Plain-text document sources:
┌──

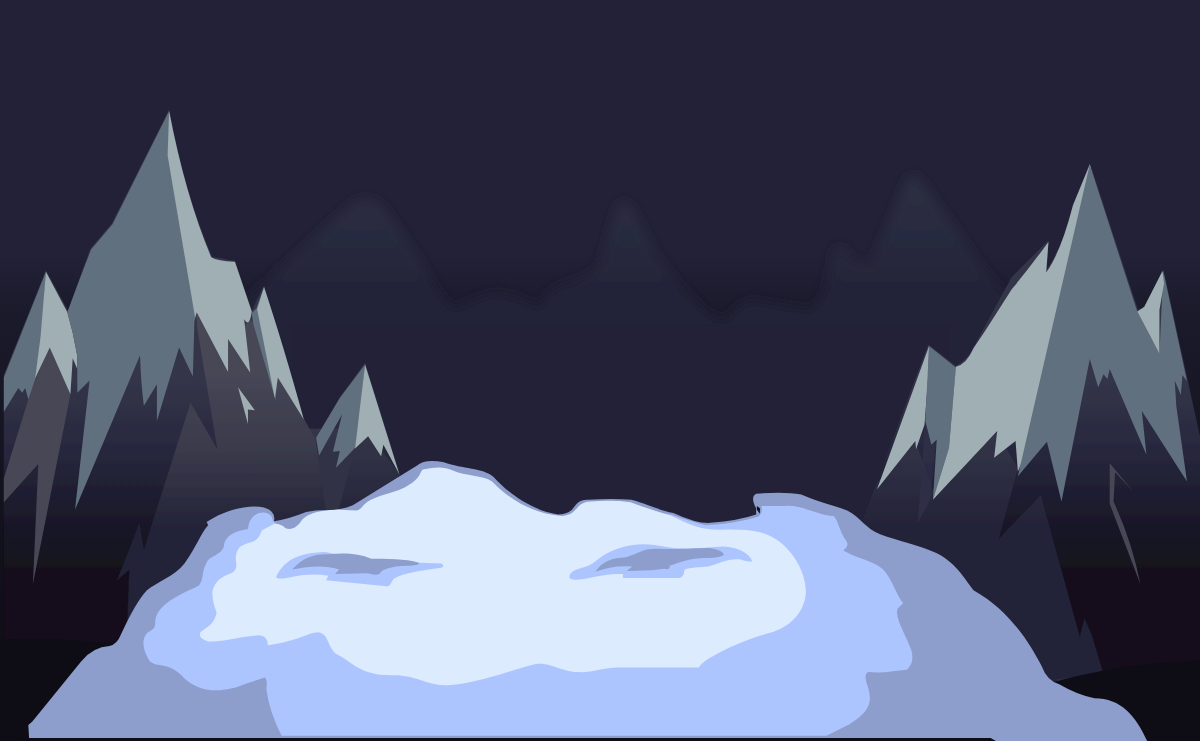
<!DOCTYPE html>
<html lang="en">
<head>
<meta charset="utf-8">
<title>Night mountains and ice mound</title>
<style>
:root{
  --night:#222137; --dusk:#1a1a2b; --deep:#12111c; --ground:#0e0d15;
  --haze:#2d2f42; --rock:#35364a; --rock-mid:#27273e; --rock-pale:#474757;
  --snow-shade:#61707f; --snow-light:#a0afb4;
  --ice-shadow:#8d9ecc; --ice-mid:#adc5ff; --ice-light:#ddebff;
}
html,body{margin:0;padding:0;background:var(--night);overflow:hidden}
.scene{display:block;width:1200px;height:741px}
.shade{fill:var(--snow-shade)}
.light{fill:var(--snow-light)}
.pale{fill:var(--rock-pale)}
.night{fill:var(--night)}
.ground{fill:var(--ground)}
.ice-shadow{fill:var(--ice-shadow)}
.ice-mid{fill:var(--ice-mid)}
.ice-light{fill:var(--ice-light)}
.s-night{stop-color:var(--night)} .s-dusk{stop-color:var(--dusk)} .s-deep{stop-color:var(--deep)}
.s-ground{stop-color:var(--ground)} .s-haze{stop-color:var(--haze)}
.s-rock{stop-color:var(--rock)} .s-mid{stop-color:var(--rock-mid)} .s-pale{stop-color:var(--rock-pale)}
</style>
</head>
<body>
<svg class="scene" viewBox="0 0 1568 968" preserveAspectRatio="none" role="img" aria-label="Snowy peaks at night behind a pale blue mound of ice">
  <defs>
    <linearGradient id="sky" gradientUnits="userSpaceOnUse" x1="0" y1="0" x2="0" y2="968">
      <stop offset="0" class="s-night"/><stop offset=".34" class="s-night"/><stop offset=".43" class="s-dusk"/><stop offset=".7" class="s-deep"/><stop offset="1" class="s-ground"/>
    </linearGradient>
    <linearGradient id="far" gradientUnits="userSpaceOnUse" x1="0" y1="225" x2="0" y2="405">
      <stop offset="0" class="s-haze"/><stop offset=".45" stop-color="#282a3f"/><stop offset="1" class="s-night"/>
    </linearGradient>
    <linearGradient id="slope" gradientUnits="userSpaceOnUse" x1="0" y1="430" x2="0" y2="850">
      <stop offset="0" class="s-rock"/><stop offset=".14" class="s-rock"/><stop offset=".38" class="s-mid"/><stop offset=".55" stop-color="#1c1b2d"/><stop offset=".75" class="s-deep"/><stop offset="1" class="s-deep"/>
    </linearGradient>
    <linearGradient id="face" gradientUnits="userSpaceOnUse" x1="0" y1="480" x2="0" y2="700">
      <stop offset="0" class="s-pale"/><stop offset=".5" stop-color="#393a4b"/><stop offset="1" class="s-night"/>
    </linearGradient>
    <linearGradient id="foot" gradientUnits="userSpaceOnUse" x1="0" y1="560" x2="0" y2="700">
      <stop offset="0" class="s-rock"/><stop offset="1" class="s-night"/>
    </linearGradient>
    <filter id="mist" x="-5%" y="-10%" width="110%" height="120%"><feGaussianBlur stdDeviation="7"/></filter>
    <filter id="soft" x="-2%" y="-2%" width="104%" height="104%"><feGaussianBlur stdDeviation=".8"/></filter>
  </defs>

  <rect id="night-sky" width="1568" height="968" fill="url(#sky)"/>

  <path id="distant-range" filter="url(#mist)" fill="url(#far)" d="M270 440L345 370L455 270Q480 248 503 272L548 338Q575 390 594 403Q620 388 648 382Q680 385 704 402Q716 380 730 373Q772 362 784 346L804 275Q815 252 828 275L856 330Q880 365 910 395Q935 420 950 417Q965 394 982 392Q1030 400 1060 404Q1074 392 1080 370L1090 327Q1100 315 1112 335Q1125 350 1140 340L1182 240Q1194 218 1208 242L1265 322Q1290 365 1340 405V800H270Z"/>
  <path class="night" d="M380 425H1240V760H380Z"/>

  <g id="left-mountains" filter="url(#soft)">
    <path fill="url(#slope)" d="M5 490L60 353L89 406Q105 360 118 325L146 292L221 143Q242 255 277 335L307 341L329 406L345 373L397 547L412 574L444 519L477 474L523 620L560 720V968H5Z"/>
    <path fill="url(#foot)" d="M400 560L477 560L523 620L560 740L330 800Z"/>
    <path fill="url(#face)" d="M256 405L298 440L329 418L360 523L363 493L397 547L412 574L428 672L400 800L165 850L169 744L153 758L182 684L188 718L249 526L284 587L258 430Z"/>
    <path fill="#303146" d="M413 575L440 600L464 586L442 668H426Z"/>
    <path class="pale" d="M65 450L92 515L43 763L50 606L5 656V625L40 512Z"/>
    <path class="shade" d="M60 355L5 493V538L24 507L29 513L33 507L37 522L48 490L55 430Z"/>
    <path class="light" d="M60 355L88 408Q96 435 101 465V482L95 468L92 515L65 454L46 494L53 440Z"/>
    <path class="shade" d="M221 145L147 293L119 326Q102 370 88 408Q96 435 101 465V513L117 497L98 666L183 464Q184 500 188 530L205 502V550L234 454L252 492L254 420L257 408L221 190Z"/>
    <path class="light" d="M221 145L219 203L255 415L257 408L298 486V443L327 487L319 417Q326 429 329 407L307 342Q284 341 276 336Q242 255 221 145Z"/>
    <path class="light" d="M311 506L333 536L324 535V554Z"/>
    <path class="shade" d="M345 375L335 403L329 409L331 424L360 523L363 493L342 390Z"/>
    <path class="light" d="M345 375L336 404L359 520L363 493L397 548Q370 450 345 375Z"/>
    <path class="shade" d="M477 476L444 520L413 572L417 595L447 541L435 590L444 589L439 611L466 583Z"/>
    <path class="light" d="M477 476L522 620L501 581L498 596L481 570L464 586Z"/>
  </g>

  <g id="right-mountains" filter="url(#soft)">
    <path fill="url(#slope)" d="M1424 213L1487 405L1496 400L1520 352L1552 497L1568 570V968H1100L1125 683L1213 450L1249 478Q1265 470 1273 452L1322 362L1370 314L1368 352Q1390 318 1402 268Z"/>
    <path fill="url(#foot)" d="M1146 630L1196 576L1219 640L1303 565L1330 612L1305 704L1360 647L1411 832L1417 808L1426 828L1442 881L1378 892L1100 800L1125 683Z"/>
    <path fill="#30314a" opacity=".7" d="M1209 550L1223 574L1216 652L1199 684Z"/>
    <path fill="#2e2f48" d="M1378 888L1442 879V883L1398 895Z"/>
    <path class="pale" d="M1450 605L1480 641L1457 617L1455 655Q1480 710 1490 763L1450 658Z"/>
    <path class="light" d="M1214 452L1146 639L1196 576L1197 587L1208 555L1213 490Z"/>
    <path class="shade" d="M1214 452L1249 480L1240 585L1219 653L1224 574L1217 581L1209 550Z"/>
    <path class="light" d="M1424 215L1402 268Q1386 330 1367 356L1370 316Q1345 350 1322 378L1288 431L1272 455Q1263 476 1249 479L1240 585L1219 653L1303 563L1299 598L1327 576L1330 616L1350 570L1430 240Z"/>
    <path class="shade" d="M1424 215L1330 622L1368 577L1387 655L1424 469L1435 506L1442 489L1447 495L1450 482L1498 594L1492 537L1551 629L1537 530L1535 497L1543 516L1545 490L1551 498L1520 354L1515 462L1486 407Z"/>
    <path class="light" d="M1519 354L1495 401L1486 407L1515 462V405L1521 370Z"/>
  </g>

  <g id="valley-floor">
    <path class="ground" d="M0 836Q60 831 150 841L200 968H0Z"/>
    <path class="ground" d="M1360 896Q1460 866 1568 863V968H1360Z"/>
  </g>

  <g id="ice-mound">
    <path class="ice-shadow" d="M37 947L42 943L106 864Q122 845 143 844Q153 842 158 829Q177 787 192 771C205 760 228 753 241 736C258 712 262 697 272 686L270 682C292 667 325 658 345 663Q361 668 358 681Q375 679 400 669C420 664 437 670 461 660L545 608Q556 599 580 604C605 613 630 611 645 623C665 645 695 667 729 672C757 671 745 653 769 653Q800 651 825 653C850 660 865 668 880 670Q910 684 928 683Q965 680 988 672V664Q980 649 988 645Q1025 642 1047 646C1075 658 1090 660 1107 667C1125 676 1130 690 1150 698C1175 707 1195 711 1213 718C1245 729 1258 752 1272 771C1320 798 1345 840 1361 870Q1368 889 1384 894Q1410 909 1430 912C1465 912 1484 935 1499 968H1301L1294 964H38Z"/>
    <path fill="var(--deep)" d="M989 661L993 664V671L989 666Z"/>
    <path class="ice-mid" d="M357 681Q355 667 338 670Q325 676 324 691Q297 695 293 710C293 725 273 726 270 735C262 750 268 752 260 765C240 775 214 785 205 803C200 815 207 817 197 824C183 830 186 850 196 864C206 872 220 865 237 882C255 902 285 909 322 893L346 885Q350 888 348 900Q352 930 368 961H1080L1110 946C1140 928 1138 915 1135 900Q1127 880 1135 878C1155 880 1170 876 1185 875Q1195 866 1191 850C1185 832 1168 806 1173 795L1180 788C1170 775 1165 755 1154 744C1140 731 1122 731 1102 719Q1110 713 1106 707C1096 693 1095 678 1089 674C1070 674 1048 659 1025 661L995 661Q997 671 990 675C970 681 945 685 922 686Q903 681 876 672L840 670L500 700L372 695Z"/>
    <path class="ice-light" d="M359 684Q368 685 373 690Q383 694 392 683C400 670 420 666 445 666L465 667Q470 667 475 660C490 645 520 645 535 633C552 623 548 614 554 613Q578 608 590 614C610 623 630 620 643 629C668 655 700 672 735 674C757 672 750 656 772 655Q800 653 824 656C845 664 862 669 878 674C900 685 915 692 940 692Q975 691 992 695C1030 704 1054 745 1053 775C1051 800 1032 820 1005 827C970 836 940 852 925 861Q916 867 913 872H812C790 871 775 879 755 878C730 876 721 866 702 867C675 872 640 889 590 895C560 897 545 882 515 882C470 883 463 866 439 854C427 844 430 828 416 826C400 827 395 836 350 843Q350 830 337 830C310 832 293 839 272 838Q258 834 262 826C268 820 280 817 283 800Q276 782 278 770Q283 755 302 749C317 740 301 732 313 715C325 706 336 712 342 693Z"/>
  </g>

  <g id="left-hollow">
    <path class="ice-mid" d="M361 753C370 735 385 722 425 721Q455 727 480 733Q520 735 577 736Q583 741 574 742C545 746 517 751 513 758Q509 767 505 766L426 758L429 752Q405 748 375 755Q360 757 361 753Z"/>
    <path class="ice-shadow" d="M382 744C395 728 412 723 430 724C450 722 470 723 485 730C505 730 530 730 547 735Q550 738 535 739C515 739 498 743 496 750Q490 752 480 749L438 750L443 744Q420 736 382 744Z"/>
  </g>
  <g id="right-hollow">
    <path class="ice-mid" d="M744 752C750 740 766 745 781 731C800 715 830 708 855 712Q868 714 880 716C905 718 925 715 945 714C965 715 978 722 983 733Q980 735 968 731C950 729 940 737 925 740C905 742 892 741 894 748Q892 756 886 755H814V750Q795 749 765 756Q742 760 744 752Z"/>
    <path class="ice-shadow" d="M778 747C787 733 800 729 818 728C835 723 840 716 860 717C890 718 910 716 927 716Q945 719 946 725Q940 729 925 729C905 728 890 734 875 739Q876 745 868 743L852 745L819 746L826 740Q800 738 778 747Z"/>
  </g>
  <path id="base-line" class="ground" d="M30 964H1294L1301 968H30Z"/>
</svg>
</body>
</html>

└──

Work to be completed: Where a line in the entries holds "deep", copy that line.

Task output:
  --night:#222137; --dusk:#1a1a2b; --deep:#12111c; --ground:#0e0d15;
.s-night{stop-color:var(--night)} .s-dusk{stop-color:var(--dusk)} .s-deep{stop-color:var(--deep)}
      <stop offset="0" class="s-night"/><stop offset=".34" class="s-night"/><stop offset=".43" class="s-dusk"/><stop offset=".7" class="s-deep"/><stop offset="1" class="s-ground"/>
      <stop offset="0" class="s-rock"/><stop offset=".14" class="s-rock"/><stop offset=".38" class="s-mid"/><stop offset=".55" stop-color="#1c1b2d"/><stop offset=".75" class="s-deep"/><stop offset="1" class="s-deep"/>
    <path fill="var(--deep)" d="M989 661L993 664V671L989 666Z"/>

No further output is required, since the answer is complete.